## Extracted records
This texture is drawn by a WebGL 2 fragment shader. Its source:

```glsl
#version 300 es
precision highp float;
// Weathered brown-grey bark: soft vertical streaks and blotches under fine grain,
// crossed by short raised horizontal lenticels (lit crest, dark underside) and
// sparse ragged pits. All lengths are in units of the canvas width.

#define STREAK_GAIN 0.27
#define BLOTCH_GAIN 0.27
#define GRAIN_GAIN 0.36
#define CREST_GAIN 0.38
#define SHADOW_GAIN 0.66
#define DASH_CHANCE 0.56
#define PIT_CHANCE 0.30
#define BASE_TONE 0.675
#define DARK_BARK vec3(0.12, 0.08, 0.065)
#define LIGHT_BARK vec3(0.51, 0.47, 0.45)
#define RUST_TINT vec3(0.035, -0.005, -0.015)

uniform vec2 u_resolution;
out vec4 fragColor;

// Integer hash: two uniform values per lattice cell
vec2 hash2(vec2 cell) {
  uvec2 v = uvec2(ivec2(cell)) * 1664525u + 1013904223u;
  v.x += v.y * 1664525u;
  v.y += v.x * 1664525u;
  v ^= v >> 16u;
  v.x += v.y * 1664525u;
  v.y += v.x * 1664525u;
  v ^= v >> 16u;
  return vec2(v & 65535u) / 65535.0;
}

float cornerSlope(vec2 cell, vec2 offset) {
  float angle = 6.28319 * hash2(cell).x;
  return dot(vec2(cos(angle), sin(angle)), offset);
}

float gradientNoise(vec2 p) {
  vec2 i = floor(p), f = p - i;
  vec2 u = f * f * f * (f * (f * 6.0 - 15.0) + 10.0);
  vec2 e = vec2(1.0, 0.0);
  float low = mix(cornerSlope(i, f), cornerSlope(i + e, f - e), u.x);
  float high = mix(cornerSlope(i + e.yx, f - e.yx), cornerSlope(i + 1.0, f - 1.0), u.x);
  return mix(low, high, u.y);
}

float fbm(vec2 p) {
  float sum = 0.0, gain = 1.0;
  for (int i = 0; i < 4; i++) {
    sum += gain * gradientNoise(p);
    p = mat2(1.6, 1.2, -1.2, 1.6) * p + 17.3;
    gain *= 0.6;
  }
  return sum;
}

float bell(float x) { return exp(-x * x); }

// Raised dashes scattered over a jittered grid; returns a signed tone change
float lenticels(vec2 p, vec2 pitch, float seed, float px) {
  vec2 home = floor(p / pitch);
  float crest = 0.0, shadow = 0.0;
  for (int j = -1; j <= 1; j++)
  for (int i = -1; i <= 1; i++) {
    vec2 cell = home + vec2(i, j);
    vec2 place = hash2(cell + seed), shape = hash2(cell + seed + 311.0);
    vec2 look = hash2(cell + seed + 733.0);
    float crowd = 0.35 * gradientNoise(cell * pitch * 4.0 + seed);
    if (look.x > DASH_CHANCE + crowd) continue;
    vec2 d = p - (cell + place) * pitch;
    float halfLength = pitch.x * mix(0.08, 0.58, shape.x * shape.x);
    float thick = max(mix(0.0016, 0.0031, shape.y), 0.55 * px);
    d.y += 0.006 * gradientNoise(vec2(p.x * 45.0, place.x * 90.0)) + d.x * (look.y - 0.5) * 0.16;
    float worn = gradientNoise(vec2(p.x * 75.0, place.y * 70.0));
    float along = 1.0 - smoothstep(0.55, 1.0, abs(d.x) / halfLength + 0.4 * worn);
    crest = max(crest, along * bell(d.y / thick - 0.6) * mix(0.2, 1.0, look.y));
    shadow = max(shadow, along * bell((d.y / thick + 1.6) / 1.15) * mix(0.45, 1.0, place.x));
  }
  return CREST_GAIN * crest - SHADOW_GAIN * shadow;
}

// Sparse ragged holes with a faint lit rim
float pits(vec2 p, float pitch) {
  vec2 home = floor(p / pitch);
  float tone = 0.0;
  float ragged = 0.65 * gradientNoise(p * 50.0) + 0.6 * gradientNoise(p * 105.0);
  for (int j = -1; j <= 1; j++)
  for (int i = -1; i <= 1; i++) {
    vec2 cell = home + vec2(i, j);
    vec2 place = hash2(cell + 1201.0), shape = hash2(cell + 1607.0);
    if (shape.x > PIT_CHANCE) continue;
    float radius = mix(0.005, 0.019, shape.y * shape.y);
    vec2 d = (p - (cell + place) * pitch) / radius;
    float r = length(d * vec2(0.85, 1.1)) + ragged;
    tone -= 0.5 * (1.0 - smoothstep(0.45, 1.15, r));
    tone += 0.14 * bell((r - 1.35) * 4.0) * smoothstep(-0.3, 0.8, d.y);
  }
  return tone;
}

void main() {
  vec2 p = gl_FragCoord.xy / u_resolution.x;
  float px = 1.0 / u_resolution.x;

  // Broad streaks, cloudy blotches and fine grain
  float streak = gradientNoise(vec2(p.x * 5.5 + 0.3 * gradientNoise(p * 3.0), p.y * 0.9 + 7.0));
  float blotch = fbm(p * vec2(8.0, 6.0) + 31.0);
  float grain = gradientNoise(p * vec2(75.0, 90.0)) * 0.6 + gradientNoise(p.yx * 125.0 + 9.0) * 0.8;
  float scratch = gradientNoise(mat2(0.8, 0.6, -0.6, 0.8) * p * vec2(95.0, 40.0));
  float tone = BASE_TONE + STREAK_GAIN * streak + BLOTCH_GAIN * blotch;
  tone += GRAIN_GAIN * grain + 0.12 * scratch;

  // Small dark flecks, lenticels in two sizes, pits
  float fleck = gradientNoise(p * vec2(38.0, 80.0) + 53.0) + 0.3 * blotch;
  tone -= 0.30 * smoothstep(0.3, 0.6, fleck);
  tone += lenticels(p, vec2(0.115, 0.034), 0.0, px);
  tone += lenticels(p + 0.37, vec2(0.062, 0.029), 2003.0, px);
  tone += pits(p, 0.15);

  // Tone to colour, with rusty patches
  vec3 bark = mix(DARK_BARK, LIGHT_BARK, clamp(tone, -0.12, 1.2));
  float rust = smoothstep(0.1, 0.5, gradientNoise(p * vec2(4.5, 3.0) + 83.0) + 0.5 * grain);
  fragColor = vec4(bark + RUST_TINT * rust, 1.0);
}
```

## Exercise description
Each record above should be returned exactly as written.

## Answer for this exercise
This texture is drawn by a WebGL 2 fragment shader. Its source:

```glsl
#version 300 es
precision highp float;
// Weathered brown-grey bark: soft vertical streaks and blotches under fine grain,
// crossed by short raised horizontal lenticels (lit crest, dark underside) and
// sparse ragged pits. All lengths are in units of the canvas width.

#define STREAK_GAIN 0.27
#define BLOTCH_GAIN 0.27
#define GRAIN_GAIN 0.36
#define CREST_GAIN 0.38
#define SHADOW_GAIN 0.66
#define DASH_CHANCE 0.56
#define PIT_CHANCE 0.30
#define BASE_TONE 0.675
#define DARK_BARK vec3(0.12, 0.08, 0.065)
#define LIGHT_BARK vec3(0.51, 0.47, 0.45)
#define RUST_TINT vec3(0.035, -0.005, -0.015)

uniform vec2 u_resolution;
out vec4 fragColor;

// Integer hash: two uniform values per lattice cell
vec2 hash2(vec2 cell) {
  uvec2 v = uvec2(ivec2(cell)) * 1664525u + 1013904223u;
  v.x += v.y * 1664525u;
  v.y += v.x * 1664525u;
  v ^= v >> 16u;
  v.x += v.y * 1664525u;
  v.y += v.x * 1664525u;
  v ^= v >> 16u;
  return vec2(v & 65535u) / 65535.0;
}

float cornerSlope(vec2 cell, vec2 offset) {
  float angle = 6.28319 * hash2(cell).x;
  return dot(vec2(cos(angle), sin(angle)), offset);
}

float gradientNoise(vec2 p) {
  vec2 i = floor(p), f = p - i;
  vec2 u = f * f * f * (f * (f * 6.0 - 15.0) + 10.0);
  vec2 e = vec2(1.0, 0.0);
  float low = mix(cornerSlope(i, f), cornerSlope(i + e, f - e), u.x);
  float high = mix(cornerSlope(i + e.yx, f - e.yx), cornerSlope(i + 1.0, f - 1.0), u.x);
  return mix(low, high, u.y);
}

float fbm(vec2 p) {
  float sum = 0.0, gain = 1.0;
  for (int i = 0; i < 4; i++) {
    sum += gain * gradientNoise(p);
    p = mat2(1.6, 1.2, -1.2, 1.6) * p + 17.3;
    gain *= 0.6;
  }
  return sum;
}

float bell(float x) { return exp(-x * x); }

// Raised dashes scattered over a jittered grid; returns a signed tone change
float lenticels(vec2 p, vec2 pitch, float seed, float px) {
  vec2 home = floor(p / pitch);
  float crest = 0.0, shadow = 0.0;
  for (int j = -1; j <= 1; j++)
  for (int i = -1; i <= 1; i++) {
    vec2 cell = home + vec2(i, j);
    vec2 place = hash2(cell + seed), shape = hash2(cell + seed + 311.0);
    vec2 look = hash2(cell + seed + 733.0);
    float crowd = 0.35 * gradientNoise(cell * pitch * 4.0 + seed);
    if (look.x > DASH_CHANCE + crowd) continue;
    vec2 d = p - (cell + place) * pitch;
    float halfLength = pitch.x * mix(0.08, 0.58, shape.x * shape.x);
    float thick = max(mix(0.0016, 0.0031, shape.y), 0.55 * px);
    d.y += 0.006 * gradientNoise(vec2(p.x * 45.0, place.x * 90.0)) + d.x * (look.y - 0.5) * 0.16;
    float worn = gradientNoise(vec2(p.x * 75.0, place.y * 70.0));
    float along = 1.0 - smoothstep(0.55, 1.0, abs(d.x) / halfLength + 0.4 * worn);
    crest = max(crest, along * bell(d.y / thick - 0.6) * mix(0.2, 1.0, look.y));
    shadow = max(shadow, along * bell((d.y / thick + 1.6) / 1.15) * mix(0.45, 1.0, place.x));
  }
  return CREST_GAIN * crest - SHADOW_GAIN * shadow;
}

// Sparse ragged holes with a faint lit rim
float pits(vec2 p, float pitch) {
  vec2 home = floor(p / pitch);
  float tone = 0.0;
  float ragged = 0.65 * gradientNoise(p * 50.0) + 0.6 * gradientNoise(p * 105.0);
  for (int j = -1; j <= 1; j++)
  for (int i = -1; i <= 1; i++) {
    vec2 cell = home + vec2(i, j);
    vec2 place = hash2(cell + 1201.0), shape = hash2(cell + 1607.0);
    if (shape.x > PIT_CHANCE) continue;
    float radius = mix(0.005, 0.019, shape.y * shape.y);
    vec2 d = (p - (cell + place) * pitch) / radius;
    float r = length(d * vec2(0.85, 1.1)) + ragged;
    tone -= 0.5 * (1.0 - smoothstep(0.45, 1.15, r));
    tone += 0.14 * bell((r - 1.35) * 4.0) * smoothstep(-0.3, 0.8, d.y);
  }
  return tone;
}

void main() {
  vec2 p = gl_FragCoord.xy / u_resolution.x;
  float px = 1.0 / u_resolution.x;

  // Broad streaks, cloudy blotches and fine grain
  float streak = gradientNoise(vec2(p.x * 5.5 + 0.3 * gradientNoise(p * 3.0), p.y * 0.9 + 7.0));
  float blotch = fbm(p * vec2(8.0, 6.0) + 31.0);
  float grain = gradientNoise(p * vec2(75.0, 90.0)) * 0.6 + gradientNoise(p.yx * 125.0 + 9.0) * 0.8;
  float scratch = gradientNoise(mat2(0.8, 0.6, -0.6, 0.8) * p * vec2(95.0, 40.0));
  float tone = BASE_TONE + STREAK_GAIN * streak + BLOTCH_GAIN * blotch;
  tone += GRAIN_GAIN * grain + 0.12 * scratch;

  // Small dark flecks, lenticels in two sizes, pits
  float fleck = gradientNoise(p * vec2(38.0, 80.0) + 53.0) + 0.3 * blotch;
  tone -= 0.30 * smoothstep(0.3, 0.6, fleck);
  tone += lenticels(p, vec2(0.115, 0.034), 0.0, px);
  tone += lenticels(p + 0.37, vec2(0.062, 0.029), 2003.0, px);
  tone += pits(p, 0.15);

  // Tone to colour, with rusty patches
  vec3 bark = mix(DARK_BARK, LIGHT_BARK, clamp(tone, -0.12, 1.2));
  float rust = smoothstep(0.1, 0.5, gradientNoise(p * vec2(4.5, 3.0) + 83.0) + 0.5 * grain);
  fragColor = vec4(bark + RUST_TINT * rust, 1.0);
}
```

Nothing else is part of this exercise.